Work to be completed
Using the records below, repeat exactly the lines from the one holding "absolute; left: 0;" through the one holding "100px; top: 567px;", both ends included, and no others.

Records to use
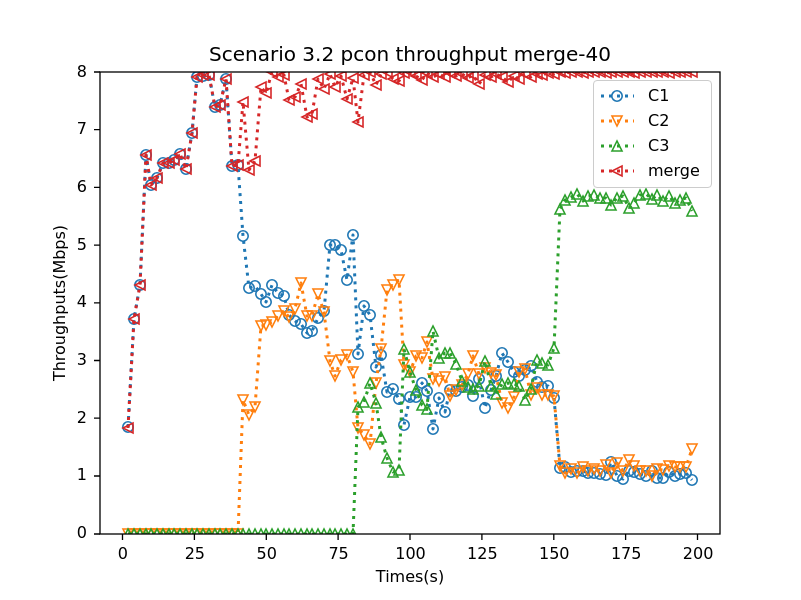
<!DOCTYPE html>
<html lang="en">
<head>
<meta charset="utf-8">
<title>Scenario 3.2 pcon throughput merge-40</title>
<style>
:root { --c1: #1f77b4; --c2: #ff7f0e; --c3: #2ca02c; --merge: #d62728; --ink: #000; --paper: #fff; --legend-border: #ccc; }
* { box-sizing: border-box; margin: 0; padding: 0; }
html, body { width: 801px; height: 600px; overflow: hidden; background: var(--paper); }
.chart { position: relative; width: 801px; height: 600px; overflow: hidden; color: var(--ink); font: 16px/20px "DejaVu Sans", sans-serif; white-space: nowrap; }
.chart h1 { position: absolute; left: 100px; top: 42px; width: 620px; font-size: 20px; line-height: 24px; font-weight: 400; text-align: center; }
.plot { position: absolute; left: 0; top: 0; }
.x-ticks, .y-ticks { position: absolute; display: grid; list-style: none; }
.x-ticks { left: 87px; top: 544px; width: 647px; grid-template-columns: repeat(9, 1fr); text-align: center; }
.y-ticks { left: 56px; top: 43px; width: 31px; height: 519px; grid-template-rows: repeat(9, 1fr); align-items: center; text-align: right; }
.x-title { position: absolute; left: 100px; top: 567px; width: 620px; text-align: center; }
.y-title { position: absolute; left: 60px; top: 303px; transform: translate(-50%, -50%) rotate(-90deg); }
.legend { position: absolute; left: 593px; top: 80px; width: 119px; height: 108px; padding: 2px 0 3px 6px; display: grid; grid-template-rows: repeat(4, 1fr); list-style: none; background: rgba(255, 255, 255, .8); border: 1.3px solid var(--legend-border); border-radius: 4px; }
.legend li { display: flex; align-items: center; gap: 13px; }
.axis { fill: none; stroke: var(--ink); stroke-width: 1.3; }
.series { fill: none; stroke-width: 3; stroke-dasharray: 3 5; stroke-linejoin: round; }
.symbol { fill: none; stroke-width: 1.6; stroke-linejoin: miter; overflow: visible; }
.c1 { stroke: var(--c1); marker: url(#circle); }
.c2 { stroke: var(--c2); marker: url(#down); }
.c3 { stroke: var(--c3); marker: url(#up); }
.merge { stroke: var(--merge); marker: url(#left); }
</style>
</head>
<body>
<main class="chart">
<h1>Scenario 3.2 pcon throughput merge-40</h1>
<svg class="plot" width="801" height="600" viewBox="0 0 801 600" role="img" aria-label="Line chart of throughput over time for C1, C2, C3 and merge">
<defs>
<marker id="circle" class="symbol" markerUnits="userSpaceOnUse" markerWidth="12" markerHeight="12"><circle r="5.2" stroke="#1f77b4"/></marker>
<marker id="down" class="symbol" markerUnits="userSpaceOnUse" markerWidth="12" markerHeight="12"><polygon points="-5,-5 5,-5 0,5" stroke="#ff7f0e"/></marker>
<marker id="up" class="symbol" markerUnits="userSpaceOnUse" markerWidth="12" markerHeight="12"><polygon points="-5,5 5,5 0,-5" stroke="#2ca02c"/></marker>
<marker id="left" class="symbol" markerUnits="userSpaceOnUse" markerWidth="12" markerHeight="12"><polygon points="5,-5 5,5 -5,0" stroke="#d62728"/></marker>
<clipPath id="plot-area"><rect x="100" y="72" width="620" height="462"/></clipPath>
</defs>
<g clip-path="url(#plot-area)">
<polyline class="series c1" points="128,427 134,319 140,285 146,155 151,185 157,178 163,163 169,163 174,160 180,154 186,169 192,133 197,77 203,76 209,75 215,107 220,105 226,79 232,166 238,165 243,236 249,288 255,286 261,294 266,302 272,285 278,293 284,296 289,315 295,321 301,324 307,333 312,331 318,318 324,311 330,245 335,245 341,250 347,280 353,235 358,354 364,306 370,315 376,367 381,355 387,392 393,389 399,399 404,425 410,397 416,397 422,383 427,391 433,429 439,398 445,412 450,390 456,391 462,387 468,385 473,396 479,379 485,408 491,390 496,376 502,353 508,362 514,372 519,376 525,370 531,366 537,382 542,387 548,386 554,398 560,468 565,467 571,472 577,471 583,471 588,473 594,473 600,474 606,475 611,462 617,476 623,479 629,471 634,472 640,474 646,476 652,471 657,478 663,478 669,472 675,476 680,474 686,473 692,480"/>
<polyline class="series c2" points="128,534 134,534 140,534 146,534 151,534 157,534 163,534 169,534 174,534 180,534 186,534 192,534 197,534 203,534 209,534 215,534 220,534 226,534 232,534 238,534 243,400 249,415 255,407 261,326 266,325 272,322 278,316 284,311 289,317 295,309 301,283 307,316 312,316 318,294 324,312 330,361 335,376 341,360 347,355 353,372 358,428 364,435 370,444 376,383 381,349 387,290 393,285 399,280 404,365 410,372 416,356 422,358 427,342 433,379 439,381 445,377 450,396 456,390 462,385 468,374 473,356 479,374 485,368 491,373 496,375 502,403 508,408 514,397 519,372 525,369 531,395 537,388 542,395 548,395 554,396 560,466 565,473 571,469 577,473 583,467 588,471 594,469 600,471 606,465 611,473 617,463 623,471 629,460 634,466 640,471 646,471 652,476 657,469 663,470 669,466 675,467 680,467 686,467 692,449"/>
<polyline class="series c3" points="128,534 134,534 140,534 146,534 151,534 157,534 163,534 169,534 174,534 180,534 186,534 192,534 197,534 203,534 209,534 215,534 220,534 226,534 232,534 238,534 243,534 249,534 255,534 261,534 266,534 272,534 278,534 284,534 289,534 295,534 301,534 307,534 312,534 318,534 324,534 330,534 335,534 341,534 347,534 353,534 358,407 364,402 370,383 376,403 381,437 387,458 393,472 399,470 404,349 410,372 416,390 422,405 427,409 433,331 439,358 445,353 450,353 456,364 462,381 468,387 473,389 479,386 485,361 491,386 496,394 502,384 508,383 514,384 519,386 525,400 531,389 537,360 542,363 548,365 554,348 560,209 565,200 571,197 577,194 583,201 588,196 594,195 600,198 606,198 611,205 617,198 623,196 629,208 634,203 640,195 646,194 652,199 657,195 663,201 669,196 675,203 680,200 686,198 692,211"/>
<polyline class="series merge" points="128,428 134,319 140,285 146,155 151,185 157,178 163,163 169,163 174,160 180,154 186,169 192,133 197,77 203,75 209,75 215,107 220,105 226,79 232,166 238,165 243,102 249,170 255,161 261,87 266,93 272,72 278,77 284,75 289,100 295,97 301,84 307,117 312,114 318,79 324,89 330,74 335,87 341,76 347,99 353,78 358,122 364,75 370,72 376,85 381,74 387,72 393,79 399,81 404,73 410,72 416,76 422,80 427,73 433,77 439,74 445,77 450,73 456,76 462,74 468,78 473,75 479,84 485,75 491,77 496,74 502,77 508,82 514,76 519,79 525,74 531,77 537,74 542,75 548,73 554,74 560,72 565,73 571,72 577,72 583,73 588,72 594,72 600,72 606,73 611,72 617,72 623,72 629,72 634,73 640,72 646,72 652,72 657,72 663,72 669,73 675,72 680,72 686,72 692,72"/>
</g>
<g class="axis">
<rect x="100" y="72" width="620" height="462"/>
<path d="M122.5 534v6M194.4 534v6M266.3 534v6M338.1 534v6M410 534v6M481.9 534v6M553.8 534v6M625.6 534v6M697.5 534v6"/>
<path d="M100 72h-6M100 129.7h-6M100 187.4h-6M100 245.1h-6M100 302.8h-6M100 360.5h-6M100 418.2h-6M100 476h-6M100 534h-6"/>
</g>
</svg>
<ol class="y-ticks"><li>8</li><li>7</li><li>6</li><li>5</li><li>4</li><li>3</li><li>2</li><li>1</li><li>0</li></ol>
<ol class="x-ticks"><li>0</li><li>25</li><li>50</li><li>75</li><li>100</li><li>125</li><li>150</li><li>175</li><li>200</li></ol>
<p class="y-title">Throughputs(Mbps)</p>
<p class="x-title">Times(s)</p>
<ul class="legend">
<li><svg width="35" height="16" aria-hidden="true"><polyline class="series" stroke="#1f77b4" points="1,8 34,8"/><circle class="symbol" cx="17" cy="8" r="5.2" stroke="#1f77b4"/></svg>C1</li>
<li><svg width="35" height="16" aria-hidden="true"><polyline class="series" stroke="#ff7f0e" points="1,8 34,8"/><polygon class="symbol" points="12,3 22,3 17,13" stroke="#ff7f0e"/></svg>C2</li>
<li><svg width="35" height="16" aria-hidden="true"><polyline class="series" stroke="#2ca02c" points="1,8 34,8"/><polygon class="symbol" points="12,13 22,13 17,3" stroke="#2ca02c"/></svg>C3</li>
<li><svg width="35" height="16" aria-hidden="true"><polyline class="series" stroke="#d62728" points="1,8 34,8"/><polygon class="symbol" points="22,3 22,13 12,8" stroke="#d62728"/></svg>merge</li>
</ul>
</main>
</body>
</html>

Reply to the exercise
.plot { position: absolute; left: 0; top: 0; }
.x-ticks, .y-ticks { position: absolute; display: grid; list-style: none; }
.x-ticks { left: 87px; top: 544px; width: 647px; grid-template-columns: repeat(9, 1fr); text-align: center; }
.y-ticks { left: 56px; top: 43px; width: 31px; height: 519px; grid-template-rows: repeat(9, 1fr); align-items: center; text-align: right; }
.x-title { position: absolute; left: 100px; top: 567px; width: 620px; text-align: center; }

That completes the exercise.